━━━ Extracted records

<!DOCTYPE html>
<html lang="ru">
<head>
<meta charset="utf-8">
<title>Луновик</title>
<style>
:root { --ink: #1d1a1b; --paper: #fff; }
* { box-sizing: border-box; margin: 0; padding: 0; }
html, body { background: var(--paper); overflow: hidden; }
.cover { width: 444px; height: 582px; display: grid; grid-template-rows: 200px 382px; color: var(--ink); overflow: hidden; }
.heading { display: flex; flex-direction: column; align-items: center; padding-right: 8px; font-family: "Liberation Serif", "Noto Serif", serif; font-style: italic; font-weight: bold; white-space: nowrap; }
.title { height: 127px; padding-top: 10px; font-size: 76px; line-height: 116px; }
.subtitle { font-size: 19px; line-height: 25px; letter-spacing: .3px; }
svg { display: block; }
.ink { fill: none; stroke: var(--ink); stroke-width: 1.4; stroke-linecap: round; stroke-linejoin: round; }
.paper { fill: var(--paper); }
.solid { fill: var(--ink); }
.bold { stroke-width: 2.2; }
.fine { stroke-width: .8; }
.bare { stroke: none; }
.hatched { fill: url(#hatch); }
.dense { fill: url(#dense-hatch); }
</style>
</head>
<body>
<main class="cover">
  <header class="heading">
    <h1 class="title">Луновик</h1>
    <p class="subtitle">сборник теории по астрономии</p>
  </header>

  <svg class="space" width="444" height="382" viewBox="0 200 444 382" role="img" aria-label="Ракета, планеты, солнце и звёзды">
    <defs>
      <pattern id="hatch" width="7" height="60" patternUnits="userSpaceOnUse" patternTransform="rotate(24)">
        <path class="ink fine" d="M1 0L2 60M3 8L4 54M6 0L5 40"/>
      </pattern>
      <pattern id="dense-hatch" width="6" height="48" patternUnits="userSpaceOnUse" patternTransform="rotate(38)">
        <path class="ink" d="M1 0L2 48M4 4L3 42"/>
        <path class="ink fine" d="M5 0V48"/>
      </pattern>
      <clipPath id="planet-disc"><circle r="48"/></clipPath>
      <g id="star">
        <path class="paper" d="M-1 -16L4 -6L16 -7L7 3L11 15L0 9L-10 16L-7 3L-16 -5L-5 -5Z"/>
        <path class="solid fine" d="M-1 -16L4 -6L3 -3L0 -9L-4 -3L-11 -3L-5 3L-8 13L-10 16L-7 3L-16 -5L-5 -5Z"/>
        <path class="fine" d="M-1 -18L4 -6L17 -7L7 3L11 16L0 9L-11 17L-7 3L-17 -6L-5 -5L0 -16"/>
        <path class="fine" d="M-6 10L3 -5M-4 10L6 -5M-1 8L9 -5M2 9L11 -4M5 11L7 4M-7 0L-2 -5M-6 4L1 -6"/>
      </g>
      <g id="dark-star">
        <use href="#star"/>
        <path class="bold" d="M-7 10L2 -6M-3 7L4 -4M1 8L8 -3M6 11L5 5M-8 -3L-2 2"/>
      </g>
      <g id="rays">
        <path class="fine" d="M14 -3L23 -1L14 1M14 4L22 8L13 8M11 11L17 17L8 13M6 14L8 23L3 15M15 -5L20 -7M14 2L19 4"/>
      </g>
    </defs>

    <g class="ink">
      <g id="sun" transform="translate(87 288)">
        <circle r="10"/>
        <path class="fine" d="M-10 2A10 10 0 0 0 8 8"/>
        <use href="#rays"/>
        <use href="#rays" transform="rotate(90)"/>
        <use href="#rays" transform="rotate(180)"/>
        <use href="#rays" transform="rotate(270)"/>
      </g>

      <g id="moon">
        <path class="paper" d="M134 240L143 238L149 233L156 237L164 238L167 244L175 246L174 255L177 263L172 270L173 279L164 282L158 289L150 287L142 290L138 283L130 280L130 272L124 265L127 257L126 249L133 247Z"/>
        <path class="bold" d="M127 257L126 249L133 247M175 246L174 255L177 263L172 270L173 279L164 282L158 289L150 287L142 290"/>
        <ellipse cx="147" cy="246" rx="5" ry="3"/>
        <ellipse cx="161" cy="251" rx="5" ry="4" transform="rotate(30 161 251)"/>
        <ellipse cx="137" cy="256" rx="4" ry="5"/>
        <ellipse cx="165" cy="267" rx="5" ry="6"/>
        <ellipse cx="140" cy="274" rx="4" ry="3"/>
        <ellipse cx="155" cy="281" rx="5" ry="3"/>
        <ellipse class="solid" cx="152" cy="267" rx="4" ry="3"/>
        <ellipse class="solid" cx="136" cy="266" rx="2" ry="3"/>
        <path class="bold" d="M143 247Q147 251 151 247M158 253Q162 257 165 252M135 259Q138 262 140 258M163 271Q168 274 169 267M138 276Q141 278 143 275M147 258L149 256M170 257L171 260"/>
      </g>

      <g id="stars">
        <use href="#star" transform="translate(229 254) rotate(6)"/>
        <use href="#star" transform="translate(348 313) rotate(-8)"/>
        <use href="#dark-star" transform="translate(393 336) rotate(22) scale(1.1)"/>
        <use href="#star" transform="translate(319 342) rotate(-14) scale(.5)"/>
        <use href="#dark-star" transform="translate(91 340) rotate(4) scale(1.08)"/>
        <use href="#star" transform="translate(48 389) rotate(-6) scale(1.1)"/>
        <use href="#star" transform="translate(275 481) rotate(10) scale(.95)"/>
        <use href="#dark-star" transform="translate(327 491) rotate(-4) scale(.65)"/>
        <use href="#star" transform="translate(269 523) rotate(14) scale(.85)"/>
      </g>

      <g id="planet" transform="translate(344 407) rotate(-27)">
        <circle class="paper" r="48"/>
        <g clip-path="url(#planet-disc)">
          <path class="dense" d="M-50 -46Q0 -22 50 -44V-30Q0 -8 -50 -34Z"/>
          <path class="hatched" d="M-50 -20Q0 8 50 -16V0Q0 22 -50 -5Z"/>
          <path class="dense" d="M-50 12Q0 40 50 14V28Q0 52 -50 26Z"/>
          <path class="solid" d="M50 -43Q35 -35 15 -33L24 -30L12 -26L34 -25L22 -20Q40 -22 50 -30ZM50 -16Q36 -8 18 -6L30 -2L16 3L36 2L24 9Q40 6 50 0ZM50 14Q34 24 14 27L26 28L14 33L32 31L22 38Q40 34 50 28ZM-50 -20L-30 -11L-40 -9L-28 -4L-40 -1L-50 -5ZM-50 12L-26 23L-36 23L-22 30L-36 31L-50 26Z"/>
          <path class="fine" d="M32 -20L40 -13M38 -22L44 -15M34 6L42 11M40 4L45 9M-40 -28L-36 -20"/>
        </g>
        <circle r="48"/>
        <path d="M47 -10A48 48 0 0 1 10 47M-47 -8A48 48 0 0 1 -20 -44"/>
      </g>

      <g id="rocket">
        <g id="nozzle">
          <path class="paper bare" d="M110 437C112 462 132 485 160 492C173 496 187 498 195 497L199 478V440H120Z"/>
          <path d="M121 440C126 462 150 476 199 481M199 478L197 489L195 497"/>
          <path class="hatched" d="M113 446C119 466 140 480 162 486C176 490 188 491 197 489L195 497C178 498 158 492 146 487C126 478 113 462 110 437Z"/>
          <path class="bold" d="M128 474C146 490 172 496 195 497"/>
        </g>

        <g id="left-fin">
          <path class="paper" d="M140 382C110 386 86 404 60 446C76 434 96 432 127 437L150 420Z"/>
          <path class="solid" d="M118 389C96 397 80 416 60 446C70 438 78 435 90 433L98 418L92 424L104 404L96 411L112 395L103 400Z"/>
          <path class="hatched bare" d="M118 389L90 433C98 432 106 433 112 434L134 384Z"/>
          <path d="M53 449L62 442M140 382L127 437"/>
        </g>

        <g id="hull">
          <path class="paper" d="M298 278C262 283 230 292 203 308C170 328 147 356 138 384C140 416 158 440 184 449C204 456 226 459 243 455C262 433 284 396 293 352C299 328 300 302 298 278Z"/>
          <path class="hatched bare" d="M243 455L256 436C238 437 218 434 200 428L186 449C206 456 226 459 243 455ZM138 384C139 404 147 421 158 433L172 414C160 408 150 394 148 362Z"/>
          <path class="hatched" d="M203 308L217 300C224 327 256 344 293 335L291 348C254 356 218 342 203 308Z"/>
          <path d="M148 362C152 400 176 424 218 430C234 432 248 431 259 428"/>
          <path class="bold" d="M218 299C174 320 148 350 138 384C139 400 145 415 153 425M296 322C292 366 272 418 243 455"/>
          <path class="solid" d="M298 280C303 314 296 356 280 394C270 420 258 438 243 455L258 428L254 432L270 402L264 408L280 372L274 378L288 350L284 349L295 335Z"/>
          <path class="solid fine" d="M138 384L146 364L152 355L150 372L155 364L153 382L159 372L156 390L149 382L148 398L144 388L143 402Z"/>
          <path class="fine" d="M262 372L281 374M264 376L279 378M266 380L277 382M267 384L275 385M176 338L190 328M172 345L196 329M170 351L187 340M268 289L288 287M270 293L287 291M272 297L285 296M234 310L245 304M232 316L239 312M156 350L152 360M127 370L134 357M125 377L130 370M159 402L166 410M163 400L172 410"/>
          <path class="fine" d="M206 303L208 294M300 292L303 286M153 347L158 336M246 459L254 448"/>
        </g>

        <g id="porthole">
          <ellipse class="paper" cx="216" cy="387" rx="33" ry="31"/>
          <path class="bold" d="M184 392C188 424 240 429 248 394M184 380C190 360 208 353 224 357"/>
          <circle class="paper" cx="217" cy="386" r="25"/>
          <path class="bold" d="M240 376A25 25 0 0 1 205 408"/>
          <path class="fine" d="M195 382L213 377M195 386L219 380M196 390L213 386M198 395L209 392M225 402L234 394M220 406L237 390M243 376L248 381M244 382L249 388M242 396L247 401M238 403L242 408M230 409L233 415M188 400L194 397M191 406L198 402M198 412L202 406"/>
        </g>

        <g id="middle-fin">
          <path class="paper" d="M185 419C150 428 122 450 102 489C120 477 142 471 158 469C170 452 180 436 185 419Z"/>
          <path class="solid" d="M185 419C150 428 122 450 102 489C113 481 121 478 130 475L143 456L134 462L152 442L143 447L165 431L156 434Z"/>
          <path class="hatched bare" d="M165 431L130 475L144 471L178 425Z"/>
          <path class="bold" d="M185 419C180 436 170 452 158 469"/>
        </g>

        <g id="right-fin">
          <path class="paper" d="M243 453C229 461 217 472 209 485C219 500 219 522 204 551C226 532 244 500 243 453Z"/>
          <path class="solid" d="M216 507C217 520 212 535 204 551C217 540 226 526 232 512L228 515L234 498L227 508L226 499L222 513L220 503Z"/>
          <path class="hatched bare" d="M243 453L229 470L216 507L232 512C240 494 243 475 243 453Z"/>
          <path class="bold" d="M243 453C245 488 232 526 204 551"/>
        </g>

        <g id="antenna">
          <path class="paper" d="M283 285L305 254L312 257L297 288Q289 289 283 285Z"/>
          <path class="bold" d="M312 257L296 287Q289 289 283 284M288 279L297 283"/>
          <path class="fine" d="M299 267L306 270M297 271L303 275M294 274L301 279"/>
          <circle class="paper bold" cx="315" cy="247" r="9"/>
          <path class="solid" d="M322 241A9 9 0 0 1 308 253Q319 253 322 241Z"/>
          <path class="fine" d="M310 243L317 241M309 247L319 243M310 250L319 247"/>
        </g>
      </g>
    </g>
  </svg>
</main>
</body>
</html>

━━━━━━

--- Exercise goal ---
Copy the stretch of the records above that runs from the line with "299C174 320 148" through the line with "280C303 314 296". Both end lines belong in the copy, and nothing else does.

--- Answer section ---
          <path class="bold" d="M218 299C174 320 148 350 138 384C139 400 145 415 153 425M296 322C292 366 272 418 243 455"/>
          <path class="solid" d="M298 280C303 314 296 356 280 394C270 420 258 438 243 455L258 428L254 432L270 402L264 408L280 372L274 378L288 350L284 349L295 335Z"/>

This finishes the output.